%%

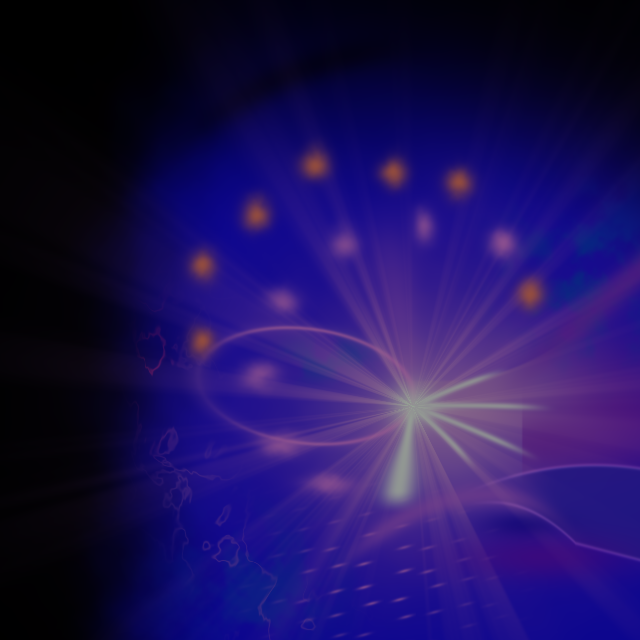
A three.js fragment shader for this background:

```glsl
// Draws a radiant violet bloom with orange sparks, ribbons and a drop on deep blue.
varying vec2 vUv;

float hash(vec2 p) {
  return fract(sin(dot(p, vec2(127.1, 311.7))) * 4375.85);
}

float noise(vec2 p) {
  vec2 i = floor(p), f = fract(p);
  f = f * f * (3.0 - 2.0 * f);
  return mix(mix(hash(i), hash(i + vec2(1.0, 0.0)), f.x),
             mix(hash(i + vec2(0.0, 1.0)), hash(i + 1.0), f.x), f.y);
}

float fbm(vec2 p) {
  float sum = 0.0, amp = 0.53;
  for (int i = 0; i < 4; i++) {
    sum += amp * noise(p);
    p = mat2(1.6, 1.2, -1.2, 1.6) * p;
    amp *= 0.5;
  }
  return sum;
}

float glow(vec2 offset, vec2 size) {
  vec2 q = offset / size;
  return exp(-dot(q, q));
}

float line(float d, float width) {
  return exp(-d * d / (width * width));
}

vec2 polar(float degrees) {
  return vec2(cos(radians(degrees)), sin(radians(degrees)));
}

void main() {
  vec2 p = vUv;
  vec2 c = p - vec2(0.645, 0.365);
  float r = length(c);
  vec2 dir = c / max(r, 0.001);
  float cloud = fbm(p * 7.0);
  float fine = fbm(p * 24.0 + 9.0);
  vec3 pink = vec3(0.58, 0.33, 0.56);
  vec3 pale = vec3(0.58, 0.61, 0.58);

  // Blue field falling to black at the left and the top corners
  float field = smoothstep(0.08, 0.38, p.x + 0.1 * (cloud - 0.5) - 0.1 * smoothstep(0.6, 1.0, p.y));
  field *= 1.0 - 0.88 * smoothstep(0.62, 1.02, p.y);
  field *= 1.0 - 0.85 * smoothstep(0.0, 0.42, (p.x - 0.7) * 0.8 + p.y - 0.75);
  vec3 col = vec3(0.008, 0.004, 0.56) * field;
  float shade = line(r - 0.56 - 0.02 * dir.x, 0.025) * smoothstep(0.65, 0.95, dir.y) * smoothstep(0.1, -0.2, dir.x);
  col *= 1.0 - 0.55 * shade;

  // Violet haze, magenta side and teal flecks
  col = mix(col, vec3(0.29, 0.14, 0.54), glow(p - vec2(0.7, 0.36), vec2(0.36, 0.31)) * (0.5 + 0.7 * cloud));
  col = mix(col, vec3(0.32, 0.06, 0.46), 0.75 * glow(p - vec2(0.97, 0.35), vec2(0.17, 0.1)));
  float teal = glow(p - vec2(0.92, 0.57), vec2(0.11)) + glow(p - vec2(0.51, 0.44), vec2(0.07, 0.03))
             + 0.6 * glow(p - vec2(0.4, 0.08), vec2(0.12, 0.1));
  col = mix(col, vec3(0.02, 0.16, 0.5), teal * smoothstep(0.3, 0.75, fine));

  // Soft plumes and angular streaks around the core
  float streak = fbm(dir * 8.0 + 3.0);
  float plume = smoothstep(0.4, 0.72, streak) * exp(-r * 5.0);
  plume += 0.45 * line(c.x + 0.16 * c.y, 0.018 + 0.1 * abs(c.y)) * smoothstep(0.0, 0.08, c.y) * (1.0 - smoothstep(0.16, 0.36, c.y));
  col = mix(col, vec3(0.46, 0.24, 0.54), min(plume, 0.75));
  col = mix(col, vec3(0.53, 0.39, 0.54), 0.75 * glow(c - vec2(0.04, -0.02), vec2(0.16, 0.13)));
  float fanEdge = 0.405 + 1.9 * pow(max(p.x - 0.7, 0.0), 2.0);
  float fan = (1.0 - smoothstep(fanEdge - 0.003, fanEdge + 0.003, p.y)) * smoothstep(0.6, 0.66, p.x);
  col = mix(col, vec3(0.52, 0.38, 0.5), 0.4 * fan * glow(p - vec2(0.76, 0.39), vec2(0.15, 0.08)));
  float pane = smoothstep(0.814, 0.818, p.x) * glow(p - vec2(0.84, 0.31), vec2(0.09, 0.045));
  col = mix(col, vec3(0.32, 0.09, 0.46), 0.6 * pane);

  // Diagonal beam toward the right edge
  float beam = line(p.y - 0.44 - 0.85 * (p.x - 0.84), 0.03) * smoothstep(0.76, 0.92, p.x);
  col = mix(col, vec3(0.36, 0.12, 0.48), 0.65 * beam);

  // Lower ribbon arch and the blue lens beneath its wing
  float bend = p.x - 0.77;
  float arch = 0.215 - (bend < 0.0 ? 1.9 : 3.8) * bend * bend;
  arch = p.x > 0.9 ? 0.151 - 0.26 * (p.x - 0.9) : arch;
  float wing = 0.273 - 1.05 * pow(p.x - 0.93, 2.0);
  float lens = smoothstep(-0.003, 0.003, p.y - arch) * (1.0 - smoothstep(-0.003, 0.003, p.y - wing));
  col = mix(col, vec3(0.13, 0.09, 0.5), 0.85 * lens * smoothstep(0.76, 0.88, p.x));
  col = mix(col, vec3(0.06, 0.03, 0.46), 0.8 * glow(p - vec2(0.82, 0.18), vec2(0.065, 0.022)));
  col = mix(col, vec3(0.27, 0.03, 0.47), 0.7 * glow(p - vec2(0.85, 0.13), vec2(0.13, 0.035)));
  float ribbon = line(p.y - arch - 0.012, 0.018) * smoothstep(0.5, 0.62, p.x) * (1.0 - smoothstep(0.78, 0.93, p.x));
  col = mix(col, vec3(0.45, 0.24, 0.54), 0.65 * ribbon);
  col += vec3(0.14, 0.09, 0.08) * (line(p.y - wing, 0.003) + line(p.y - arch, 0.003)) * smoothstep(0.72, 0.85, p.x);

  // Tilted loop
  vec2 q = p - vec2(0.477, 0.397);
  q.x += 0.3 * q.y;
  float loop = (length(q / vec2(0.166, 0.091)) - 1.0) * 0.1;
  col = mix(col, pink, 0.6 * line(loop, 0.0035) * smoothstep(-0.2, 0.0, q.x) + 0.15 * line(loop, 0.012));

  // Wispy curls on the left and small dashes below
  float curl = line(fbm(p * vec2(22.0, 16.0) + 2.0 * cloud) - 0.5, 0.025);
  float rim = line(length(c * vec2(1.0, 0.9)) - 0.36, 0.05) * smoothstep(0.25, -0.25, c.y) * smoothstep(0.0, -0.25, c.x);
  col = mix(col, vec3(0.4, 0.22, 0.52), 0.45 * curl * rim);
  col += vec3(0.2, 0.02, 0.0) * curl * glow(p - vec2(0.245, 0.41), vec2(0.025, 0.09));
  vec2 grid = vec2(p.x, p.y - 0.25 * p.x) * vec2(20.0, 27.0);
  vec2 cell = fract(grid) - 0.3 - 0.4 * hash(floor(grid));
  col = mix(col, pink, 0.75 * glow(cell, vec2(0.2, 0.07)) * glow(p - vec2(0.59, 0.09), vec2(0.13, 0.1)));

  // Outer arc of orange sparks and inner spiral of pink ones
  vec2 wobble = 0.018 * vec2(cloud - 0.5, fine - 0.5);
  for (int i = 0; i < 8; i++) {
    float k = float(i);
    float reach = 0.398 - 0.0075 * pow(k - 4.6, 2.0) + 0.011 * cos(3.1416 * k);
    float spark = glow(c - polar(44.0 + 17.0 * k) * reach + wobble, vec2(0.02, 0.022));
    col = mix(col, i == 1 ? pink : vec3(0.62, 0.32, 0.22), 0.9 * spark);
    if (i < 6) {
      reach = 0.28 - 0.004 * k * k;
      spark = glow(c - polar(86.0 + 27.5 * k) * reach + wobble, vec2(0.016 + 0.004 * k, 0.024 - 0.002 * k));
      col = mix(col, pink, 0.75 * spark);
    }
  }

  // Tapering rays, falling drop and bright core
  for (int i = 0; i < 4; i++) {
    float k = float(i);
    vec2 axis = polar(21.0 - 22.0 * k);
    float along = dot(c, axis) / (0.235 - 0.035 * pow(k - 1.4, 2.0));
    float across = c.x * axis.y - c.y * axis.x + 0.012 * along * (1.0 - along);
    col = mix(col, pale, 0.8 * line(across, 0.005) * smoothstep(0.0, 0.15, along) * (1.0 - smoothstep(0.6, 1.0, along)));
  }
  float fall = clamp(-c.y / 0.16, 0.0, 1.0);
  float girth = 0.006 + 0.019 * smoothstep(0.1, 0.8, fall);
  float drop = line(c.x + 0.027 * fall, girth) * smoothstep(-0.005, 0.02, -c.y) * (1.0 - smoothstep(0.13, 0.168, -c.y));
  col = mix(col, pale, 0.95 * drop);
  col = mix(col, pale, 0.85 * glow(c, vec2(0.035)) + 0.3 * smoothstep(0.45, 0.7, streak) * exp(-r * 12.0));

  gl_FragColor = vec4(clamp(col, 0.0, 1.0), 1.0);
}
```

%%

(Your objective) Please say how many lines in the entries hold the string "fract". Give only the number.

(Output below) 3